Aim of the task — Copy, exactly and without additions, every line in the records below from the one holding "374L240 377L236 384L245" through the one holding "377L318 380L315 388L325", both ends included.
======== Supplied material ========
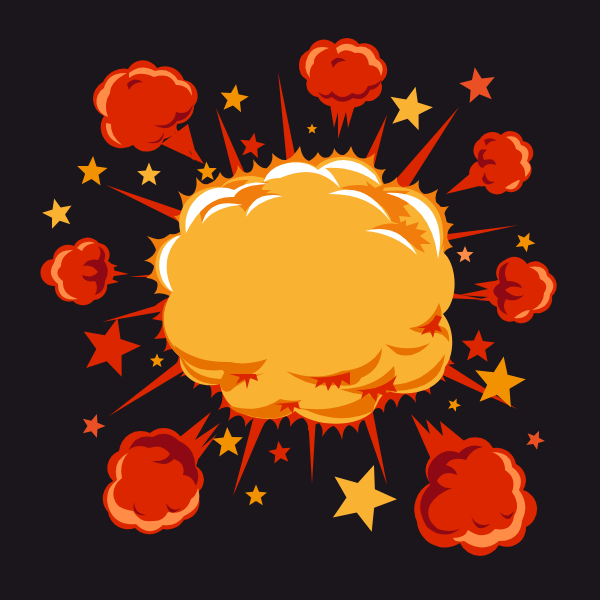
<!DOCTYPE html>
<html lang="en">
<head>
<meta charset="utf-8">
<title>Cartoon explosion</title>
<style>
:root{--night:#1b161c;--red:#db2600;--coral:#ea5024;--peach:#ff8c47;--maroon:#8e0914;--orange:#f39200;--amber:#e87200;--yellow:#fab233;--white:#fff}
html,body{margin:0;background:var(--night);overflow:hidden}
svg{display:block;width:600px;height:600px}
.night{fill:var(--night)}.red{fill:var(--red)}.coral{fill:var(--coral)}.peach{fill:var(--peach)}.maroon{fill:var(--maroon)}
.orange{fill:var(--orange)}.amber{fill:var(--amber)}.yellow{fill:var(--yellow)}.white{fill:var(--white)}
.flare{fill:#f07d0c}
</style>
</head>
<body>
<svg viewBox="0 0 600 600" role="img" aria-label="Cartoon explosion with flying stars and fireballs">
<defs>
<polygon id="star" points="0,-10 2.6,-3.6 9.5,-3.1 4.2,1.4 5.9,8.1 0,4.4 -5.9,8.1 -4.2,1.4 -9.5,-3.1 -2.6,-3.6"/>
</defs>
<rect class="night" width="600" height="600"/>

<g id="rays" class="red">
<polygon points="278,72 287,165 297,165"/>
<polygon points="216,108 234,178 247,178"/>
<polygon points="387,115 362,166 373,170"/>
<polygon points="459,107 390,186 405,192"/>
<polygon points="106,185 182,211 182,223"/>
<polygon points="519,225 440,235 440,242"/>
<polygon points="129,277 165,273 165,277"/>
<polygon points="102,322 168,302 170,310"/>
<polygon points="109,416 183,358 192,366"/>
<polygon points="233,496 255,412 268,414"/>
<polygon points="312,484 308,416 316,416"/>
<polygon points="387,485 361,410 372,408"/>
<polygon points="517,409 436,357 436,372"/>
<polygon points="488,300 446,292 446,298"/>
</g>

<g id="fringe">
<path class="flare" d="M170 296Q162 292 154 294Q159 288 157 282Q152 278 146 278Q154 273 154 266Q150 261 144 261Q154 257 156 250Q154 243 147 236Q158 241 164 238L170 234Q178 235 182 230Q180 222 174 216Q181 216 183 210Q183 199 178 191Q188 199 193 194Q198 188 196 177Q203 186 208 184Q217 181 220 172Q224 180 231 178Q237 174 238 165Q243 175 250 172Q255 168 253 159Q261 170 267 168Q274 162 272 153Q280 161 286 160Q293 158 300 146Q302 159 309 161Q315 158 318 152Q322 160 329 157Q334 153 334 148Q338 156 344 155Q349 152 351 146Q354 156 360 158Q368 160 375 153Q372 164 375 168Q380 171 386 169Q379 177 384 184Q392 183 397 177Q396 185 403 187Q413 187 419 180Q417 190 424 194Q431 194 438 189Q433 199 438 206Q443 208 449 206Q442 213 445 221Q449 224 454 224Q447 229 447 237Q449 244 453 247Q445 248 442 257L400 300L250 320Z"/>
<path class="red" d="M172 296Q160 301 155 306L163 307Q161 314 152 319L163 321Q162 332 154 339L166 338Q168 347 163 352Q172 347 177 350Q181 357 176 364Q184 361 186 364Q186 371 180 377Q190 373 194 376Q196 383 193 389Q202 381 207 382Q213 387 211 398Q218 390 222 392Q224 402 218 410Q227 405 230 408Q231 416 228 421Q236 414 241 416Q246 420 245 427Q251 418 256 418Q260 422 260 432Q265 420 270 419Q276 421 278 430Q280 418 286 416Q291 419 290 427Q296 418 303 418Q309 423 308 431Q314 424 319 423Q324 428 322 437Q329 426 334 426Q340 431 342 440Q343 427 349 425Q355 427 358 433Q358 423 363 420Q369 421 373 425Q370 415 375 409Q381 406 384 413Q384 403 390 399Q395 399 397 408Q399 397 405 394Q412 396 416 403Q414 393 420 390Q427 390 431 395Q428 384 433 379Q440 378 446 382Q440 373 444 367Q448 364 455 364Q447 359 449 348L420 300Z"/>
</g>

<g id="blast-cloud">
<path class="yellow" d="M172 292C148 282 149 240 181 235C172 205 198 184 221 187C229 175 256 173 268 180C272 161 302 157 316 167C333 148 378 156 383 188C420 181 452 208 443 252C459 266 458 303 443 314C457 331 453 358 445 367C443 390 410 398 387 391C377 399 378 405 373 411C358 428 315 428 295 411C280 425 226 423 220 384C198 390 178 375 180 357C160 340 159 311 172 292Z"/>
<g id="upper-flares" class="flare">
<path d="M199 209Q203 201 211 198Q214 190 222 187Q232 179 249 180Q243 184 244 188Q253 183 269 182Q261 187 262 190L271 190L266 193Q276 193 283 196Q255 195 245 212Q240 201 219 205L202 222Z"/>
<path d="M340 188Q354 183 368 186L366 181L375 188L385 184L383 191Q398 190 410 191Q403 195 401 199L414 202L403 206L411 217L399 216L401 224Q389 222 391 219Q380 195 340 188Z"/>
<path d="M371 229Q385 222 397 224L406 220L406 226L419 222L416 229L427 231L420 236L431 244L420 244L425 253L417 249Q400 232 371 229Z"/>
<path d="M438 256Q445 243 443 231Q442 206 421 194Q451 203 447 239Z"/>
</g>
<g id="highlights" class="white">
<path d="M173 292C153 280 154 242 181 235Q157 258 173 292Z"/>
<path d="M186 233C181 201 211 180 234 190Q251 179 268 184Q240 185 234 197Q205 195 186 233Z"/>
<path d="M202 224Q208 197 243 205Q214 206 202 224Z"/>
<path d="M246 217Q252 190 283 196Q257 200 246 217Z"/>
<path d="M264 182C269 161 304 157 318 170Q347 148 375 175L380 185Q357 166 325 168Q334 174 340 188Q316 162 280 178Q270 178 264 182Z"/>
<path d="M328 194Q367 178 391 222Q370 193 328 194Z"/>
<path d="M386 193C426 190 447 218 438 259Q432 205 386 193Z"/>
<path d="M365 231Q400 222 417 255Q395 233 365 231Z"/>
</g>
<g id="lower-shadows">
<path class="amber" d="M167 300C160 320 165 340 179 351Q190 378 221 379L226 369Q241 379 265 373Q241 381 230 391Q222 394 220 384Q190 386 180 357C160 340 159 311 167 300Z"/>
<path class="amber" d="M174 345Q196 363 230 362Q246 366 267 359Q259 374 243 377Q228 377 222 370Q187 374 174 345Z"/>
<path class="amber" d="M228 405Q257 415 280 399Q289 402 302 400Q292 407 291 413Q273 423 247 415Q234 413 228 405Z"/>
<path class="amber" d="M293 407Q338 415 368 394Q373 399 384 391Q376 397 373 411Q342 426 306 410Q298 409 293 407Z"/>
<path class="amber" d="M286 371Q316 382 342 371Q370 369 382 348Q381 370 361 378Q358 388 337 385Q310 389 286 371Z"/>
<path class="amber" d="M340 389Q374 389 394 366Q397 378 390 385Q425 384 445 354Q442 390 394 391Q364 399 340 389Z"/>
<path class="amber" d="M385 344Q410 353 430 343Q415 360 397 354Z"/>
<path class="amber" d="M409 328Q430 326 439 303Q445 318 437 326Q450 325 449 342Q443 331 429 333Q416 334 409 328Z"/>
<path class="red" d="M229 374L240 377L236 384L245 379L247 389L250 378L258 381L256 374Z"/>
<path class="red" d="M309 377L318 380L315 388L325 382L328 391L333 382L339 389L342 380L350 385L350 372Q330 379 309 377Z"/>
<path class="red" d="M356 390L363 392L361 399L369 393L376 402L378 393L386 397L386 390L397 392L393 384L397 375Q381 391 356 390Z"/>
<path class="red" d="M417 328L425 328L421 335L430 331L433 338L435 330L442 332L438 324L442 317L436 315Q431 326 417 328Z"/>
<path class="red" d="M274 404L282 405L280 412L288 407L293 414L294 407L300 409L298 402Z"/>
</g>
</g>

<g id="fireball-top-left">
<path class="red" d="M161 144L204 164L186 136L193 159L172 128L198 162L188 124ZM170 143L195 161L174 124Z"/>
<path class="red" d="M104 116A19 19 0 0 1 103 82A23 23 0 0 1 128 69A17 17 0 0 1 157 68A20 20 0 0 1 184 80A16 16 0 0 1 194 106A18 18 0 0 1 177 124Q176 137 164 139A18 18 0 0 1 133 145A21 21 0 0 1 104 116Z"/>
<path class="peach" d="M108 117A16 16 0 0 1 104 88Q108 72 127 73Q110 82 110 93Q103 104 108 117ZM106 123Q105 139 122 145Q110 135 111 124ZM129 73Q141 63 155 71Q169 67 178 80Q192 81 192 96Q187 84 176 85Q170 72 154 77Q139 70 129 78Z"/>
<path class="maroon" d="M154 125Q174 128 176 112Q188 116 193 104Q190 120 177 121Q169 133 154 125ZM146 142Q160 144 164 132Q163 147 146 142ZM127 84Q134 76 143 82Q133 82 129 90Z"/>
</g>

<g id="fireball-top">
<path class="red" d="M329 98L334 128L338 112L338 139L346 112L348 128L357 98Z"/>
<path class="red" d="M307 80A17 17 0 0 1 309 50A16 16 0 0 1 335 44A15 15 0 0 1 359 44A16 16 0 0 1 380 58A14 14 0 0 1 381 82A14 14 0 0 1 366 101A16 16 0 0 1 342 103A16 16 0 0 1 318 97A13 13 0 0 1 307 80Z"/>
<path class="peach" d="M310 78Q302 68 308 56Q314 44 329 48Q313 54 314 63Q308 70 310 78ZM336 48Q346 40 357 47Q370 44 376 59Q386 65 381 76Q379 65 369 65Q367 51 355 53Q345 47 338 54Z"/>
<path class="maroon" d="M318 92Q327 99 332 91Q341 102 352 93Q363 98 368 86Q376 86 382 79Q378 90 370 90Q365 102 353 98Q341 106 332 97Q324 102 318 92ZM331 62Q338 54 346 61Q337 60 333 68Z"/>
</g>

<g id="fireball-upper-right">
<path class="red" d="M478 167L446 194L488 184Z"/>
<path class="red" d="M479 161A13 13 0 0 1 480 139A14 14 0 0 1 501 135A13 13 0 0 1 523 141A12 12 0 0 1 529 162A13 13 0 0 1 523 182A12 12 0 0 1 506 191A13 13 0 0 1 485 186A12 12 0 0 1 479 161Z"/>
<path class="peach" d="M506 137Q518 134 521 145Q532 148 527 161Q535 169 525 177Q526 168 520 163Q526 153 516 149Q514 141 506 137ZM505 188Q516 193 520 180Q516 180 505 188Z"/>
<path class="maroon" d="M478 157Q478 147 487 150Q481 154 484 160Q495 157 496 165Q487 162 483 168Q476 166 478 157ZM485 172Q485 182 495 182Q485 188 482 179ZM484 140Q491 136 497 141Q490 140 486 146Z"/>
</g>

<g id="fireball-right">
<path class="red" d="M500 280L474 284L488 289L459 295L488 297L477 300L502 302Z"/>
<path class="red" d="M498 280A14 14 0 0 1 505 260A15 15 0 0 1 527 264A14 14 0 0 1 549 273A14 14 0 0 1 552 296A15 15 0 0 1 534 313A13 13 0 0 1 514 321A13 13 0 0 1 497 307A14 14 0 0 1 498 280Z"/>
<path class="peach" d="M529 267Q546 264 547 276Q558 284 550 294Q549 309 532 310Q544 304 544 293Q550 284 540 279Q539 270 529 267ZM514 318Q526 320 530 310Q523 310 514 318Z"/>
<path class="maroon" d="M500 283Q495 266 509 262Q502 272 507 281Q520 281 522 288Q511 284 505 290Q514 299 524 295Q516 303 506 299Q501 307 508 315Q495 310 498 298Q488 290 500 283Z"/>
</g>

<g id="fireball-left">
<path class="red" d="M100 260L118 266L108 269L129 274L107 277L119 282L100 286Z"/>
<path class="red" d="M55 286A13 13 0 0 1 53 259A15 15 0 0 1 74 246A15 15 0 0 1 99 243A12 12 0 0 1 108 261A13 13 0 0 1 107 284A14 14 0 0 1 94 300A14 14 0 0 1 73 301A14 14 0 0 1 55 286Z"/>
<path class="peach" d="M58 284Q46 274 54 263Q57 249 73 250Q61 256 61 266Q53 274 63 281Q62 295 78 299Q58 302 58 284ZM77 248Q84 239 95 243Q85 244 82 251Z"/>
<path class="maroon" d="M98 246Q108 251 104 261Q111 270 105 281Q105 292 95 295Q99 287 95 281Q84 283 82 275Q92 279 98 272Q92 264 83 266Q88 258 98 260Q103 253 98 246Z"/>
</g>

<g id="fireball-bottom-left">
<path class="red" d="M171 444L211 412L195 440L220 423L201 448L217 434L188 473Z"/>
<path class="red" d="M113 481A18 18 0 0 1 119 451A22 22 0 0 1 150 433A21 21 0 0 1 183 441A17 17 0 0 1 196 466A16 16 0 0 1 197 493A18 18 0 0 1 184 520A20 20 0 0 1 163 529A20 20 0 0 1 135 528A20 20 0 0 1 108 512A20 20 0 0 1 113 481Z"/>
<path class="maroon" d="M129 450Q135 434 153 437Q166 429 179 441Q195 448 195 466Q201 475 196 486Q192 475 183 475Q186 463 174 459Q166 468 152 461Q166 462 170 454Q162 443 149 448Q137 443 129 450Z"/>
<path class="peach" d="M117 480Q112 461 128 453Q119 463 122 478Q111 487 114 498Q116 509 133 511Q140 523 152 521Q163 522 168 512Q185 516 191 499Q196 496 198 488Q204 507 184 516Q176 527 163 525Q149 538 136 524Q114 526 108 506Q104 490 117 480Z"/>
<path class="maroon" d="M134 502Q134 513 146 515Q131 517 134 502ZM166 503Q172 513 181 508Q169 519 166 503Z"/>
</g>

<g id="fireball-bottom-right">
<path class="red" d="M438 475L411 414L430 434L426 419L443 436L440 421L468 444Z"/>
<path class="red" d="M430 483A20 20 0 0 1 433 455A18 18 0 0 1 458 447A20 20 0 0 1 493 448A20 20 0 0 1 516 464A18 18 0 0 1 523 490A20 20 0 0 1 526 527A19 19 0 0 1 499 545A22 22 0 0 1 460 543A28 28 0 0 1 417 522A30 30 0 0 1 430 483Z"/>
<path class="maroon" d="M430 485Q423 467 437 456Q447 448 459 453Q469 442 483 447Q471 449 466 460Q451 456 446 465Q456 468 457 475Q443 469 437 481Q442 489 452 488Q436 494 430 505Q424 519 438 529Q449 533 460 529Q443 541 427 527Q412 503 430 485Z"/>
<path class="peach" d="M492 452Q511 452 512 467Q525 476 519 490Q530 505 522 521Q520 541 499 541Q483 554 464 541Q455 543 453 538Q465 538 468 530Q484 541 495 529Q512 532 514 516Q521 505 512 492Q517 478 505 470Q505 457 492 452Z"/>
<path class="maroon" d="M471 515Q475 528 490 524Q476 536 471 515ZM499 511Q507 520 514 511Q509 527 499 511Z"/>
</g>

<g id="stars">
<g class="orange">
<use href="#star" transform="translate(234 99) rotate(8) scale(1.5)"/>
<use href="#star" transform="translate(312 129) scale(.55)"/>
<use href="#star" transform="translate(92 172) rotate(4) scale(1.6)"/>
<use href="#star" transform="translate(207 172) rotate(-4) scale(1.05)"/>
<use href="#star" transform="translate(525 242) rotate(26) scale(1.05)"/>
<use href="#star" transform="translate(157 361) scale(.75)"/>
<use href="#star" transform="translate(499 383) rotate(10) scale(2.7)"/>
<use href="#star" transform="translate(454 405) rotate(22) scale(.7)"/>
<use href="#star" transform="translate(228 443) rotate(-3) scale(1.6)"/>
<use href="#star" transform="translate(256 496) scale(1.15)"/>
</g>
<g class="yellow">
<use href="#star" transform="translate(410 109) rotate(14) scale(2.3)"/>
<use href="#star" transform="translate(149 175) scale(1.25)"/>
<use href="#star" transform="translate(58 214) rotate(-14) scale(1.6)"/>
<use href="#star" transform="translate(362 498) rotate(20) scale(3.5)"/>
</g>
<g class="red">
<use href="#star" transform="translate(252 146) rotate(10) scale(1.35)"/>
<use href="#star" transform="translate(110 348) rotate(14) scale(3.1)"/>
<use href="#star" transform="translate(478 347) rotate(3) scale(1.75)"/>
<use href="#star" transform="translate(280 453) rotate(-8) scale(1.2)"/>
</g>
<g class="coral">
<use href="#star" transform="translate(478 86) rotate(-10) scale(1.9)"/>
<use href="#star" transform="translate(93 426) rotate(18) scale(1.25)"/>
<use href="#star" transform="translate(535 440) rotate(24) scale(1)"/>
</g>
<use class="peach" href="#star" transform="translate(465 255) scale(.9)"/>
</g>
</svg>
</body>
</html>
========
Reply —
<path class="red" d="M229 374L240 377L236 384L245 379L247 389L250 378L258 381L256 374Z"/>
<path class="red" d="M309 377L318 380L315 388L325 382L328 391L333 382L339 389L342 380L350 385L350 372Q330 379 309 377Z"/>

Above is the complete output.